• [Problem requirements]:
Once you find a line containing the word "along" in the entries below, copy it.

• [Data for analysis]:
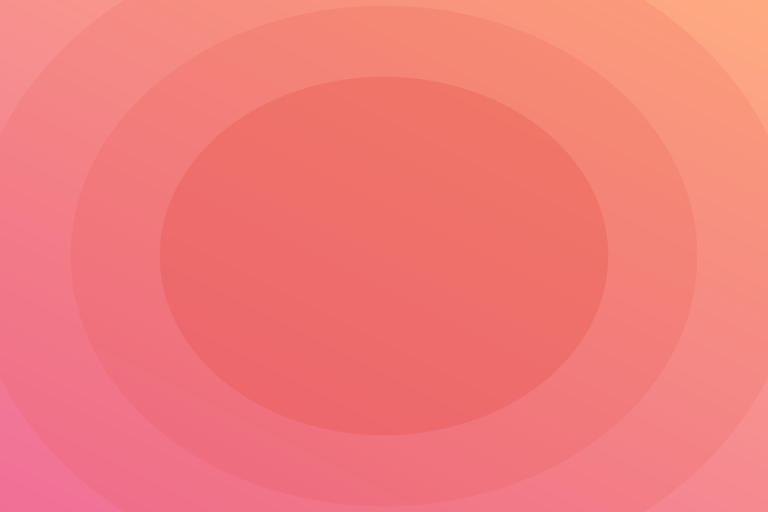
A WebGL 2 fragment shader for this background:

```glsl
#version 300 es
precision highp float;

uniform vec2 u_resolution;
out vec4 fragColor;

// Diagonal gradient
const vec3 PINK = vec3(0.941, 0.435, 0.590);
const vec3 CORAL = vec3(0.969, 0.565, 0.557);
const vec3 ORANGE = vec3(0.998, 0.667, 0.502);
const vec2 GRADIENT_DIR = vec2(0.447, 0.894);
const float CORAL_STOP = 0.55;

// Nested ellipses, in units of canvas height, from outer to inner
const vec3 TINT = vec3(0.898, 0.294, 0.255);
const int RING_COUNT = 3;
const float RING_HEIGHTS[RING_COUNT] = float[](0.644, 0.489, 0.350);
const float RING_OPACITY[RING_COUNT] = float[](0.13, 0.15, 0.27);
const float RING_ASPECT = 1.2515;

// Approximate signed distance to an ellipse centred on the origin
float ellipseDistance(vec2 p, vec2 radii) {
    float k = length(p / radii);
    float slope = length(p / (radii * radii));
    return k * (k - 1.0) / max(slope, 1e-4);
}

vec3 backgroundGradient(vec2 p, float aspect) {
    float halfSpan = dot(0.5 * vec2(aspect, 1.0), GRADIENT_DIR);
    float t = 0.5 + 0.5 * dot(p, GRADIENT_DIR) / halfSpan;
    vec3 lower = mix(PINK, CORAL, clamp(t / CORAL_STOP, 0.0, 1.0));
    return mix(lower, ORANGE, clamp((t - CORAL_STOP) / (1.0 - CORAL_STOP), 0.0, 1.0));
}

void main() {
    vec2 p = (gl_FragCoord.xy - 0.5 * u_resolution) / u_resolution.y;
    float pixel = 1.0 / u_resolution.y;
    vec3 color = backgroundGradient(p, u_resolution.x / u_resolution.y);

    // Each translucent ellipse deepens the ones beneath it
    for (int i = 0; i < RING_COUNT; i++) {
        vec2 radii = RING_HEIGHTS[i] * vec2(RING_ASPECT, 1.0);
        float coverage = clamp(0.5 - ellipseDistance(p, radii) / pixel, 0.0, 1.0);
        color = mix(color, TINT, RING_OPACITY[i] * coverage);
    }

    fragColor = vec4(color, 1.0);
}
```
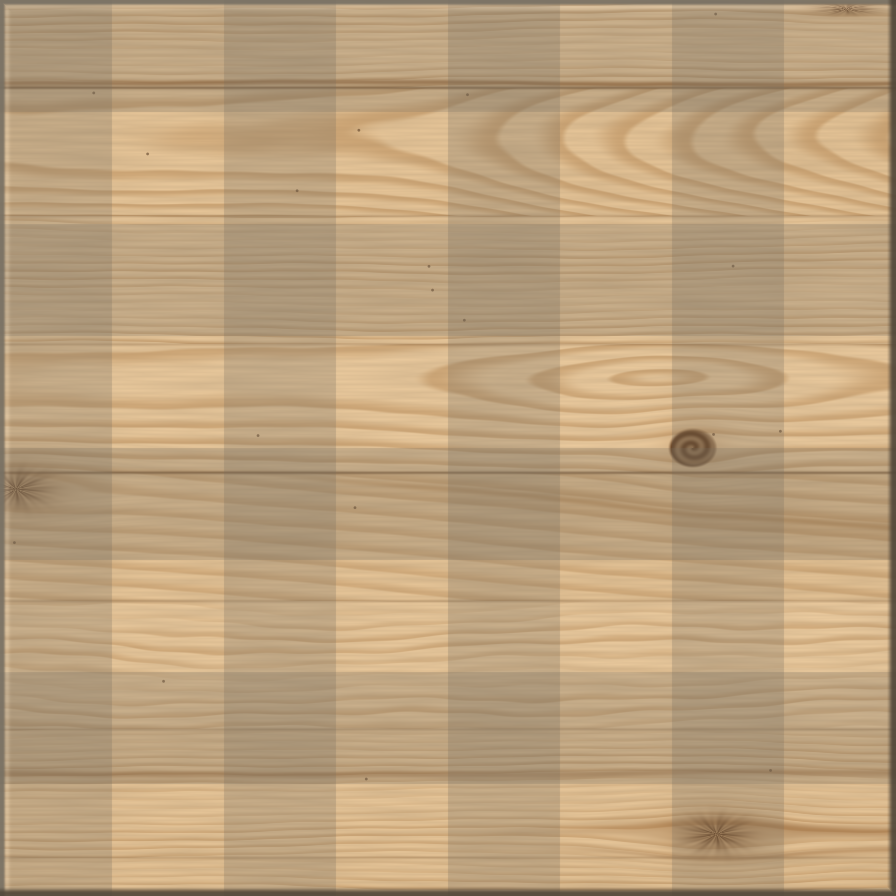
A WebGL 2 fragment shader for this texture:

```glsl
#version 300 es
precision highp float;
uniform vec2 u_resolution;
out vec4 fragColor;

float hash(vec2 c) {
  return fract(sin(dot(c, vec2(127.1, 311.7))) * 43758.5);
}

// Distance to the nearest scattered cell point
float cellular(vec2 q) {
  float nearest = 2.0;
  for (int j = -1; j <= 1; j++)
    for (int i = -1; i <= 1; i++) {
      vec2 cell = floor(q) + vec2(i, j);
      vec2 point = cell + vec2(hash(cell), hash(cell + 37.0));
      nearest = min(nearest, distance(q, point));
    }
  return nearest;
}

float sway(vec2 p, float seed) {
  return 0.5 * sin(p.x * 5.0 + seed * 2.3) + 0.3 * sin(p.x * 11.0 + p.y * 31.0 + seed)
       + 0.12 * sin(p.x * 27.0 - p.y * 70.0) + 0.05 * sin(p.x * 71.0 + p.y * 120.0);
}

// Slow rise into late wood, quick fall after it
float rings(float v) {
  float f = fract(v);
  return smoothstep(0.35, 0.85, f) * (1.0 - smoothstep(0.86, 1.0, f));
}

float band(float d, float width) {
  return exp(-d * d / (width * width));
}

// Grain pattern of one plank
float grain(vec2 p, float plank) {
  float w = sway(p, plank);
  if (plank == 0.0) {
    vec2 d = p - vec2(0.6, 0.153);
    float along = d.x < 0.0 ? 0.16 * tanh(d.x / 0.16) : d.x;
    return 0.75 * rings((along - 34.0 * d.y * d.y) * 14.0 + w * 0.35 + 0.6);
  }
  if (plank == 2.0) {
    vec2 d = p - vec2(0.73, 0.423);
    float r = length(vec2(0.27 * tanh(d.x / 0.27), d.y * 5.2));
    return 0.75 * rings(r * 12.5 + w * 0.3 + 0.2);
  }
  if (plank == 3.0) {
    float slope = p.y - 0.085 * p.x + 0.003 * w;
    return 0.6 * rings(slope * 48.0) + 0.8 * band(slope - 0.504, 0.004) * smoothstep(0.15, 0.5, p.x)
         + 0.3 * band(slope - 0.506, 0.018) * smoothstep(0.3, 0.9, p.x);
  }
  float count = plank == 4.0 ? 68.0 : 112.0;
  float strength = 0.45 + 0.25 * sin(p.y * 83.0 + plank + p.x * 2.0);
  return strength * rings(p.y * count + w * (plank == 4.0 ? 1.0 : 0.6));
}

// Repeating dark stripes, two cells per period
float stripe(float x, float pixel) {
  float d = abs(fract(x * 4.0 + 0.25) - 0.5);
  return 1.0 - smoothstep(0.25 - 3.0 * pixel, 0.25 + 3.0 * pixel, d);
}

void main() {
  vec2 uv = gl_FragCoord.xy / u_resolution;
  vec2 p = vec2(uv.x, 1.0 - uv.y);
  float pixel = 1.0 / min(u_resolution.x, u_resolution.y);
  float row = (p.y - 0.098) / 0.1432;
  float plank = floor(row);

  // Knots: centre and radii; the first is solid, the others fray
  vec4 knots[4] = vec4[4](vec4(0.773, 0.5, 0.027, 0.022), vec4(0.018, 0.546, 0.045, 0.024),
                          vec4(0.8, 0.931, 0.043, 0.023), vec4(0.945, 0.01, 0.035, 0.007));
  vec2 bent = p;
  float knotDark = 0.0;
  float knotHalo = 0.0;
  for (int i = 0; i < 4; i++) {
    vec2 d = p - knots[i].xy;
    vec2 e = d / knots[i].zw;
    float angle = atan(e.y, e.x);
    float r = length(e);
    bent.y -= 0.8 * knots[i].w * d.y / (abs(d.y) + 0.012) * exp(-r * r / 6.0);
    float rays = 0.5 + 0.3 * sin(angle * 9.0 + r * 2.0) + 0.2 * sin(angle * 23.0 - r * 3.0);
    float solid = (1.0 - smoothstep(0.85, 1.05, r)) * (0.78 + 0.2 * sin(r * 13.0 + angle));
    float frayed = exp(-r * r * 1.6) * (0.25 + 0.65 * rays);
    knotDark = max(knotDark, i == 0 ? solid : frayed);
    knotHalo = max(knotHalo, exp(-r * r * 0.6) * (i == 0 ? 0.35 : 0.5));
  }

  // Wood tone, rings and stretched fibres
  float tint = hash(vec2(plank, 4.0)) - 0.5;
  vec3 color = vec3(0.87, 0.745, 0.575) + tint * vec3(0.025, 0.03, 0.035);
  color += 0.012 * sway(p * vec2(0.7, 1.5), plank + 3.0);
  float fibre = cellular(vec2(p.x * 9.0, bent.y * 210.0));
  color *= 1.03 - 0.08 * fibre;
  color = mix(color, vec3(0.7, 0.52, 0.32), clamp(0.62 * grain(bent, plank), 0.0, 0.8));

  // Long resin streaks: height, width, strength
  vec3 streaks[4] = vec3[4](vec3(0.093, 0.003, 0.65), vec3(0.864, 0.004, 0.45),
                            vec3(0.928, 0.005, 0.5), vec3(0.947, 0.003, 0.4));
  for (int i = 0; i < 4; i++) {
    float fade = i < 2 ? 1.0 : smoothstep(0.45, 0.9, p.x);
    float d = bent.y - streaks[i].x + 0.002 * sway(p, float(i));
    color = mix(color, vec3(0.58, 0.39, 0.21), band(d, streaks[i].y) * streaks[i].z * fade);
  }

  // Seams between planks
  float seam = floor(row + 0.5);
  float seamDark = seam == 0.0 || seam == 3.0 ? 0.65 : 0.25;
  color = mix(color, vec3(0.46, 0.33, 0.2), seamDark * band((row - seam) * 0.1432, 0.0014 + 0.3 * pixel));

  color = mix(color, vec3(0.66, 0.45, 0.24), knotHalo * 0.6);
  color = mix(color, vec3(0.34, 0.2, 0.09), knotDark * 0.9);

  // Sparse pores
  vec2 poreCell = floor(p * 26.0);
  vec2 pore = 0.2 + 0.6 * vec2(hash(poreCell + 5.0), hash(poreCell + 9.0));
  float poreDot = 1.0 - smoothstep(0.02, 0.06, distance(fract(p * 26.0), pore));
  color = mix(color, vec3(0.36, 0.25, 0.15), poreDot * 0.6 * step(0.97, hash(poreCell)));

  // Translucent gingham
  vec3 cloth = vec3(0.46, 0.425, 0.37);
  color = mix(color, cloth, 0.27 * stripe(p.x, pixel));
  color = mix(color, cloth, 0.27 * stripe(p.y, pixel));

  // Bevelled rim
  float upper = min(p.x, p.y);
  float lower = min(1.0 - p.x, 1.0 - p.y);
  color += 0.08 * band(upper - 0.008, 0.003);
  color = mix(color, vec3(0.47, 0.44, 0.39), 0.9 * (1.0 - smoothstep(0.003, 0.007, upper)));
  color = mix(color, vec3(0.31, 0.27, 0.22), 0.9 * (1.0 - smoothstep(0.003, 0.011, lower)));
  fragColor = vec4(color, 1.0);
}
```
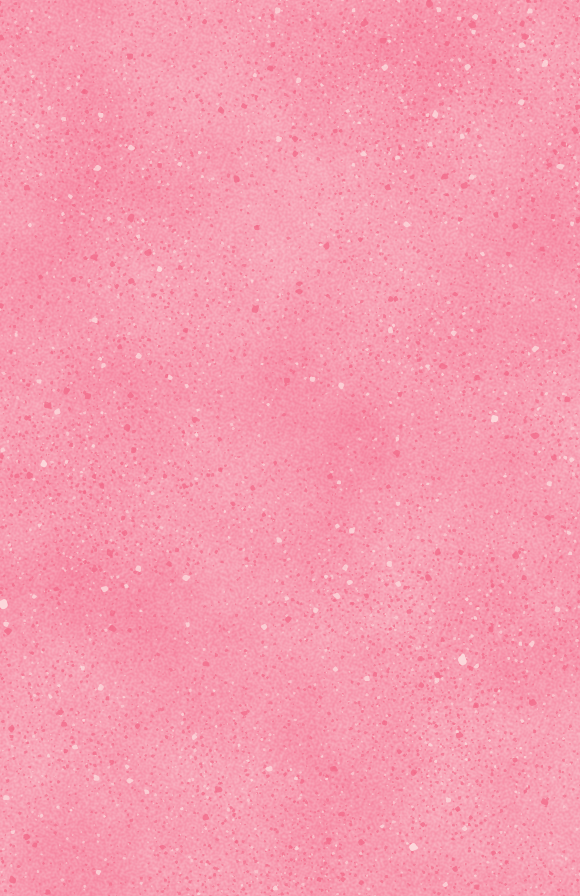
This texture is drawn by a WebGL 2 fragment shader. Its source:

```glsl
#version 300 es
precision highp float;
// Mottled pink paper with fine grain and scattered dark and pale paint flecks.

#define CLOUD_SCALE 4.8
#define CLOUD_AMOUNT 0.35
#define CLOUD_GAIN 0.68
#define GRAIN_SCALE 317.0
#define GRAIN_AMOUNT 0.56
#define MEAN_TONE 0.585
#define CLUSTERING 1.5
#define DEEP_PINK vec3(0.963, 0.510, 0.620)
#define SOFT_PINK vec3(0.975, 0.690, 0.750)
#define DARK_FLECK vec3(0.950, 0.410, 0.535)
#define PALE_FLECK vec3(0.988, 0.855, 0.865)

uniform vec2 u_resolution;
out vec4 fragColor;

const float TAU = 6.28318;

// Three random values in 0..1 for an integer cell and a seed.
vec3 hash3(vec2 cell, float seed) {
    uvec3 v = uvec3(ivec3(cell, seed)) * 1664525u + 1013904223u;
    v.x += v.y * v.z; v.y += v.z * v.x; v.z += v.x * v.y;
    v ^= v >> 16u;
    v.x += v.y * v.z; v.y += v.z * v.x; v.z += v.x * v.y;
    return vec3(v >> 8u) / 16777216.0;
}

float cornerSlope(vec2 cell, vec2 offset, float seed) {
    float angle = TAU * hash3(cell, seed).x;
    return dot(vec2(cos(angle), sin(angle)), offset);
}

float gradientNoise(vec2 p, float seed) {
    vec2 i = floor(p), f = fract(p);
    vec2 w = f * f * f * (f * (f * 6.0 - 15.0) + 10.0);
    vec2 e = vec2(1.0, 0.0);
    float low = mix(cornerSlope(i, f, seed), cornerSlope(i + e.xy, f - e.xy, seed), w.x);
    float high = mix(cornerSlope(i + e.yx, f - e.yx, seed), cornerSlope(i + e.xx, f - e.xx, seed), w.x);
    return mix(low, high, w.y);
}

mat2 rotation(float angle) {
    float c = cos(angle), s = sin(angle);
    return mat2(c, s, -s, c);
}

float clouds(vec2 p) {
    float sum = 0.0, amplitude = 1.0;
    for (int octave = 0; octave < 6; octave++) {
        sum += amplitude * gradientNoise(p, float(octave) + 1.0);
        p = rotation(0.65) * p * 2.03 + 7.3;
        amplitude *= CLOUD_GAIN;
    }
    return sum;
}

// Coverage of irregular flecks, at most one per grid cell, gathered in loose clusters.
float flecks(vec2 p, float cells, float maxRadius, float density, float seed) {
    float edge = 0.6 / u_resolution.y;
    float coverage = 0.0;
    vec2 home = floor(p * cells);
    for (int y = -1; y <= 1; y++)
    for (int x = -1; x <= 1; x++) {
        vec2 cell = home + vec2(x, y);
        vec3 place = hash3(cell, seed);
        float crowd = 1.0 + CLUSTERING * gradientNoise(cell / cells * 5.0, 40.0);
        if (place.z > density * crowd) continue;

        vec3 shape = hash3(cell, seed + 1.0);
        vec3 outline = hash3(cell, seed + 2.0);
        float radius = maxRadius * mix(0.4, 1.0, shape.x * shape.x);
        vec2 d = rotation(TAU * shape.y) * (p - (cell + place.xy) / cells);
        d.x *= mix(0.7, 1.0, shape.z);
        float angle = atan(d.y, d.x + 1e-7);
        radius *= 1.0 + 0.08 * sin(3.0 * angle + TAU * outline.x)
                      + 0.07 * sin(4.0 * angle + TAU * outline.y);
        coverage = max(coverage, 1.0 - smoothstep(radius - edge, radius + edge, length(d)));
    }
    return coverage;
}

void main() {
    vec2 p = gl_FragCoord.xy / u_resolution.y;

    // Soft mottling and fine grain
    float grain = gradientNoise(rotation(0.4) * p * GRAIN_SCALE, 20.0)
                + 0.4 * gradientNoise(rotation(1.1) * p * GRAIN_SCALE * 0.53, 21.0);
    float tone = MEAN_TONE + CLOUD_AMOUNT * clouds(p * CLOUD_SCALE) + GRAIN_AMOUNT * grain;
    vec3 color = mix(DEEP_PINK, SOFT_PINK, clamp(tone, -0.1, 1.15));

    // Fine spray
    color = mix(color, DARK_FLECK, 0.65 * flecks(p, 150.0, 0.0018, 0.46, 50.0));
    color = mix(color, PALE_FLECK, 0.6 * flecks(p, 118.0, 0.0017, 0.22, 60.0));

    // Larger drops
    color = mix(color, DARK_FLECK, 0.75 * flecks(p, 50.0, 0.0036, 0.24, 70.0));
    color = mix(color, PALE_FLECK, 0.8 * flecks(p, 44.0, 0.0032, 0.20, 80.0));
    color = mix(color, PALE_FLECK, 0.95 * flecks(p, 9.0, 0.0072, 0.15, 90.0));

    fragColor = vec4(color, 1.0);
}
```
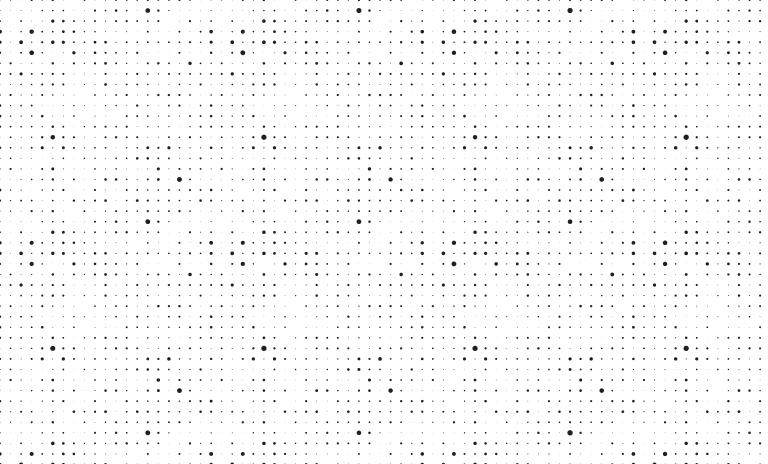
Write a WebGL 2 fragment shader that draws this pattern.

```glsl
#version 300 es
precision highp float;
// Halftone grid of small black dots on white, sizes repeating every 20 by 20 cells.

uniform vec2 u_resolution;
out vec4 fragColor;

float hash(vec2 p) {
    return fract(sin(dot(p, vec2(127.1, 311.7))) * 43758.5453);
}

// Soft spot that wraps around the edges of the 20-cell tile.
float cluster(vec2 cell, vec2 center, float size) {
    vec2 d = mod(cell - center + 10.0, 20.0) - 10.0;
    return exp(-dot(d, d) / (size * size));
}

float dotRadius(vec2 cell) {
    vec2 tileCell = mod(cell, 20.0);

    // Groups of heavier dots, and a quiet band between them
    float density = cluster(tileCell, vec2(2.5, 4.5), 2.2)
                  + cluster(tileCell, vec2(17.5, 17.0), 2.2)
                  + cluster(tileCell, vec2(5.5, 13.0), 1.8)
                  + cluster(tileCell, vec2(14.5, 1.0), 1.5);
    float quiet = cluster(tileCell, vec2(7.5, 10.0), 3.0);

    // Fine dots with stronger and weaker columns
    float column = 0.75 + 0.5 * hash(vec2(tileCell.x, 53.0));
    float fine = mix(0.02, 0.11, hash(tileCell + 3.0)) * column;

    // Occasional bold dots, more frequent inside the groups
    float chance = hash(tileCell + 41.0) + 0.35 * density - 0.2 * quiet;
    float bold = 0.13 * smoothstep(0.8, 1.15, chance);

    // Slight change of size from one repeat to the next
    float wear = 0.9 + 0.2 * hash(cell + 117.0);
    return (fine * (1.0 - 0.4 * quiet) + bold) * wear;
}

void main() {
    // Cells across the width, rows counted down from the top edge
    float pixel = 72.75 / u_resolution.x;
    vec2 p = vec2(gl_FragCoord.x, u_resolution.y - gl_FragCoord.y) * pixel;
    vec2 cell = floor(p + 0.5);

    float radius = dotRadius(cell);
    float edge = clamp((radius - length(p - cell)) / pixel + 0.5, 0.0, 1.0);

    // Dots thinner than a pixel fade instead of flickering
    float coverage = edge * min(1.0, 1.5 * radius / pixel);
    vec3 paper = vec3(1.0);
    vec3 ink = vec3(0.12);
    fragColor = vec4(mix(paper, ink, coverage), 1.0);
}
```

• [Response box]:
    float along = d.x < 0.0 ? 0.16 * tanh(d.x / 0.16) : d.x;
    return 0.75 * rings((along - 34.0 * d.y * d.y) * 14.0 + w * 0.35 + 0.6);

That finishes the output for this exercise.